BEGIN Exercise inputs
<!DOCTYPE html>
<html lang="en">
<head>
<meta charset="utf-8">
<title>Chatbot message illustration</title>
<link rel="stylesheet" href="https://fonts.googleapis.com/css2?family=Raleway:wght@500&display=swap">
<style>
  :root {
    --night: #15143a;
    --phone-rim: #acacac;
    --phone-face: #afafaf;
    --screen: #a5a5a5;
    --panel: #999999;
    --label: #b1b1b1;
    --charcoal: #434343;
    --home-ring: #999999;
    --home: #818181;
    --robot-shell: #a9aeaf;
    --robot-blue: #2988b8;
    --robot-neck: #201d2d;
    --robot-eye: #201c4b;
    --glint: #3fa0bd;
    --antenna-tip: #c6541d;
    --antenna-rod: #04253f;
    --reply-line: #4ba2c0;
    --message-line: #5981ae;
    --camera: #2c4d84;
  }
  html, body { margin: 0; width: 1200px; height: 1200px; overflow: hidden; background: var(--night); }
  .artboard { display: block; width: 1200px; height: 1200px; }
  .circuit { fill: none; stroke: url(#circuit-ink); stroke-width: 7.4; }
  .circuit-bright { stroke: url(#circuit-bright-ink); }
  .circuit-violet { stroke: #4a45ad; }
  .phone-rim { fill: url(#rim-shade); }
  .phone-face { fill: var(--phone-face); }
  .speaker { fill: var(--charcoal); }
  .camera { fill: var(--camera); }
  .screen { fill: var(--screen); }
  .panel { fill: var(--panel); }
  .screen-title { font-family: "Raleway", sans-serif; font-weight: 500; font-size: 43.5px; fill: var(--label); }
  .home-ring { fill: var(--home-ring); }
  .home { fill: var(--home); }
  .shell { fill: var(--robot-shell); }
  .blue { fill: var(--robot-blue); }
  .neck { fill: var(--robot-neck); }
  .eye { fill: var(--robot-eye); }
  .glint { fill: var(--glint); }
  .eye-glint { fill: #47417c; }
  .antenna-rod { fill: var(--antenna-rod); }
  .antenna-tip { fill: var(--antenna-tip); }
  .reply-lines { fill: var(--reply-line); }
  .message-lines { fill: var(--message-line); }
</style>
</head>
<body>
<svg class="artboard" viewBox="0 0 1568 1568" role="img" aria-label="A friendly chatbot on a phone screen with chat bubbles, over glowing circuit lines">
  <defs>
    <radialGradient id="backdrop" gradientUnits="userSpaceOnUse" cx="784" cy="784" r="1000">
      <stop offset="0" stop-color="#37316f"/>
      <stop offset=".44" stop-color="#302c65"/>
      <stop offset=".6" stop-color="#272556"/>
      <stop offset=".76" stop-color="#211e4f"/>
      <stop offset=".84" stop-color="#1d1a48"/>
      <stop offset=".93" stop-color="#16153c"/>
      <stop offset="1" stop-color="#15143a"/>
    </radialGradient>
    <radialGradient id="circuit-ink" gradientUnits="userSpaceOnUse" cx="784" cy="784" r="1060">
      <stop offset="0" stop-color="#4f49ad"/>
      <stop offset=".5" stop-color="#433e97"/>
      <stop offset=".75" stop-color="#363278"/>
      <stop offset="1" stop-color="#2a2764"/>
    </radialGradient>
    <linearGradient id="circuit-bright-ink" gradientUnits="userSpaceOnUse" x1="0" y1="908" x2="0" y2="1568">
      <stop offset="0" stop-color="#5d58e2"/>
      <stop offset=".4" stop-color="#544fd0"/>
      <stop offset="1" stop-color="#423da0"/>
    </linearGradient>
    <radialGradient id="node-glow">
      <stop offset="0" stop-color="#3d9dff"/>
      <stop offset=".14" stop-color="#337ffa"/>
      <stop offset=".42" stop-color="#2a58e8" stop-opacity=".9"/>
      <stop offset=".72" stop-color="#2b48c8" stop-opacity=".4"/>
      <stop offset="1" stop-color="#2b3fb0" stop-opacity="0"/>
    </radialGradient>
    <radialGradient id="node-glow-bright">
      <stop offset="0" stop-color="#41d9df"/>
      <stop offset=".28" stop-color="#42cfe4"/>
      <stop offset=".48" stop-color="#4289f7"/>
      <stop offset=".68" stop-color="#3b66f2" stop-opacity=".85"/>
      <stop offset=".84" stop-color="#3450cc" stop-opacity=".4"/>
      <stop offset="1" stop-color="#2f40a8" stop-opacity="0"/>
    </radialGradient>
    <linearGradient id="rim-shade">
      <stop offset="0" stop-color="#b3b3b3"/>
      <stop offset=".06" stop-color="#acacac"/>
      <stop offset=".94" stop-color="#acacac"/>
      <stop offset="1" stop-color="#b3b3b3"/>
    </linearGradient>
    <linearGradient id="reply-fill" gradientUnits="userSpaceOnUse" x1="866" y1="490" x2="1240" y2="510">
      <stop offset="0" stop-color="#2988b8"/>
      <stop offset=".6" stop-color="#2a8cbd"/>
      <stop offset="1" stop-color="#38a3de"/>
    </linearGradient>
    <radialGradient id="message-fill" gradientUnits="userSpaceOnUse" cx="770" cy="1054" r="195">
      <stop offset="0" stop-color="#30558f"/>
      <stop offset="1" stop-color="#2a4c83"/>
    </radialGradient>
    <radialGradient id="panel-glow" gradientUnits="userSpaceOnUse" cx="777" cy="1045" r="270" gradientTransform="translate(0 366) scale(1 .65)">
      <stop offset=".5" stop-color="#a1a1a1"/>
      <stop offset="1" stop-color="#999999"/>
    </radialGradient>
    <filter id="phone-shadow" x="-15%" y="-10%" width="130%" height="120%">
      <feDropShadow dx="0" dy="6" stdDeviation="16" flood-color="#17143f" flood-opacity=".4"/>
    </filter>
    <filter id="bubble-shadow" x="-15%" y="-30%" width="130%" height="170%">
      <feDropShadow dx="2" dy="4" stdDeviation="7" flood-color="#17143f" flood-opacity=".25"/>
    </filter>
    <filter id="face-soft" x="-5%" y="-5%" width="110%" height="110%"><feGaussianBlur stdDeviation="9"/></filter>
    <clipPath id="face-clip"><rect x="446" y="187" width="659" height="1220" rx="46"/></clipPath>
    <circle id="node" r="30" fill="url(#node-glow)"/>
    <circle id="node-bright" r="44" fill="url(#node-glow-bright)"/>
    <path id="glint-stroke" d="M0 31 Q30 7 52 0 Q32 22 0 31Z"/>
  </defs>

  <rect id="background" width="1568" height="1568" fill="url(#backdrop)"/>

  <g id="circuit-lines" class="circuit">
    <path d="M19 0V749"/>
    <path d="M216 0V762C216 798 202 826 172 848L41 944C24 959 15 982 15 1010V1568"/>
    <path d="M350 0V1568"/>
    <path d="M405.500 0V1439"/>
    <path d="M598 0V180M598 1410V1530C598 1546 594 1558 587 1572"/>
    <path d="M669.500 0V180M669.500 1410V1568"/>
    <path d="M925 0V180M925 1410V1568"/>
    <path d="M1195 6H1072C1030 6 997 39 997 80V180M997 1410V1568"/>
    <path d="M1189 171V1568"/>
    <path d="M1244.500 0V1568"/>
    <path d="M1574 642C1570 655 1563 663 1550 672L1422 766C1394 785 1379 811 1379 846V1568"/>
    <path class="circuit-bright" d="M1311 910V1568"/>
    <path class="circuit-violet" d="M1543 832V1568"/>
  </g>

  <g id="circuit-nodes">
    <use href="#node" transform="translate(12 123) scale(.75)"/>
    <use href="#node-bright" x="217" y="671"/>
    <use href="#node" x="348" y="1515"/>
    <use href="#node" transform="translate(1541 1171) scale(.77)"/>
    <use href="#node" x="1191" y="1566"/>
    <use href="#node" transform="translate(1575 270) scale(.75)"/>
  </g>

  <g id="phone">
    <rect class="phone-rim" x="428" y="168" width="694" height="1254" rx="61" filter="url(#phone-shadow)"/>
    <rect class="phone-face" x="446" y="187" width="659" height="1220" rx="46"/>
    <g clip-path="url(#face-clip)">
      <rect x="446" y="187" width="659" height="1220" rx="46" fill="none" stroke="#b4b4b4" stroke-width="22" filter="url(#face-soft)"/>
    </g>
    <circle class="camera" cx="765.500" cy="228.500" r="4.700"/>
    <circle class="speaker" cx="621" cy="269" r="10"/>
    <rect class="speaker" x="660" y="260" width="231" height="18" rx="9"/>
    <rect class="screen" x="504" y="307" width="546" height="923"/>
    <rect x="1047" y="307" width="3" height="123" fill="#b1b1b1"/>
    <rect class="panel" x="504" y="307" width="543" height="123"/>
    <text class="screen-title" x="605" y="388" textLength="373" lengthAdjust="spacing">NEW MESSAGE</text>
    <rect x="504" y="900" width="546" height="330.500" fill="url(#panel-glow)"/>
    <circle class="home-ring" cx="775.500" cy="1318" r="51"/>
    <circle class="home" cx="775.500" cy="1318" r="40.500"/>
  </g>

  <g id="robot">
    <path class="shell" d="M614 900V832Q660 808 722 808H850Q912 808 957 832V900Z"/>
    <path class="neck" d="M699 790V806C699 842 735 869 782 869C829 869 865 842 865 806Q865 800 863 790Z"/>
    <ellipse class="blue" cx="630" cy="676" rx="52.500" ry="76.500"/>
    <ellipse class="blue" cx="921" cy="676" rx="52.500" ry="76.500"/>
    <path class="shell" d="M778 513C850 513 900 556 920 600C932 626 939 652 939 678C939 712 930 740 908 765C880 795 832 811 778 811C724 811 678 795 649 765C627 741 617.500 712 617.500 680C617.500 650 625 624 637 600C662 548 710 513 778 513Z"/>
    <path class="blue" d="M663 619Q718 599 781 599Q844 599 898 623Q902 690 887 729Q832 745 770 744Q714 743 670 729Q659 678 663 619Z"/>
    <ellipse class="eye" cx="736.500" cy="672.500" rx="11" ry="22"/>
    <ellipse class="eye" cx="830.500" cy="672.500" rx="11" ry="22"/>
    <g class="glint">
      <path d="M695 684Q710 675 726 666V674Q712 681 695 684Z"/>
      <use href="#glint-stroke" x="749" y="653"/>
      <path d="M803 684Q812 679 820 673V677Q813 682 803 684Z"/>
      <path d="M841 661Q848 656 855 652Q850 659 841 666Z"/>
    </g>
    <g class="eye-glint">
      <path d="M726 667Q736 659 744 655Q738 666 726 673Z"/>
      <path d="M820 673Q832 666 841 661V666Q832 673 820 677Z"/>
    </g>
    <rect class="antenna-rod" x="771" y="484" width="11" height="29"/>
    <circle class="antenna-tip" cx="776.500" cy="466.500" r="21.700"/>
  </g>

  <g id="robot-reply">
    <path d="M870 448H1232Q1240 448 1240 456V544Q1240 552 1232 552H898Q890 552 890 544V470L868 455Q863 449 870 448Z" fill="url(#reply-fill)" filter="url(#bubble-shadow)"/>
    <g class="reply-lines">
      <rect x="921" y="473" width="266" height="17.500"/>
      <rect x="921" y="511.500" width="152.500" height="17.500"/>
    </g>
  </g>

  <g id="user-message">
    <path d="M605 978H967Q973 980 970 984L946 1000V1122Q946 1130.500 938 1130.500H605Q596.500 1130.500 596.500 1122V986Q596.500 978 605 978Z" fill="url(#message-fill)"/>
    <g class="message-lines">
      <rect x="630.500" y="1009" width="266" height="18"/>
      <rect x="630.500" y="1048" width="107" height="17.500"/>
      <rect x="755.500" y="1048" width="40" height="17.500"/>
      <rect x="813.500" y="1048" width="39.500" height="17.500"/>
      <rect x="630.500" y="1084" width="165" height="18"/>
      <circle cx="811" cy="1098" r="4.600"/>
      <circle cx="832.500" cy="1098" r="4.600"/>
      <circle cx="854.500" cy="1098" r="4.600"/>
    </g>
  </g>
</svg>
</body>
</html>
END Exercise inputs
## What is required:
Extract, please, the lines from the start of the entries above through the one with "--night: #15143a;", both included, reproducing each exactly and adding nothing.

## Answer:
<!DOCTYPE html>
<html lang="en">
<head>
<meta charset="utf-8">
<title>Chatbot message illustration</title>
<link rel="stylesheet" href="https://fonts.googleapis.com/css2?family=Raleway:wght@500&display=swap">
<style>
  :root {
    --night: #15143a;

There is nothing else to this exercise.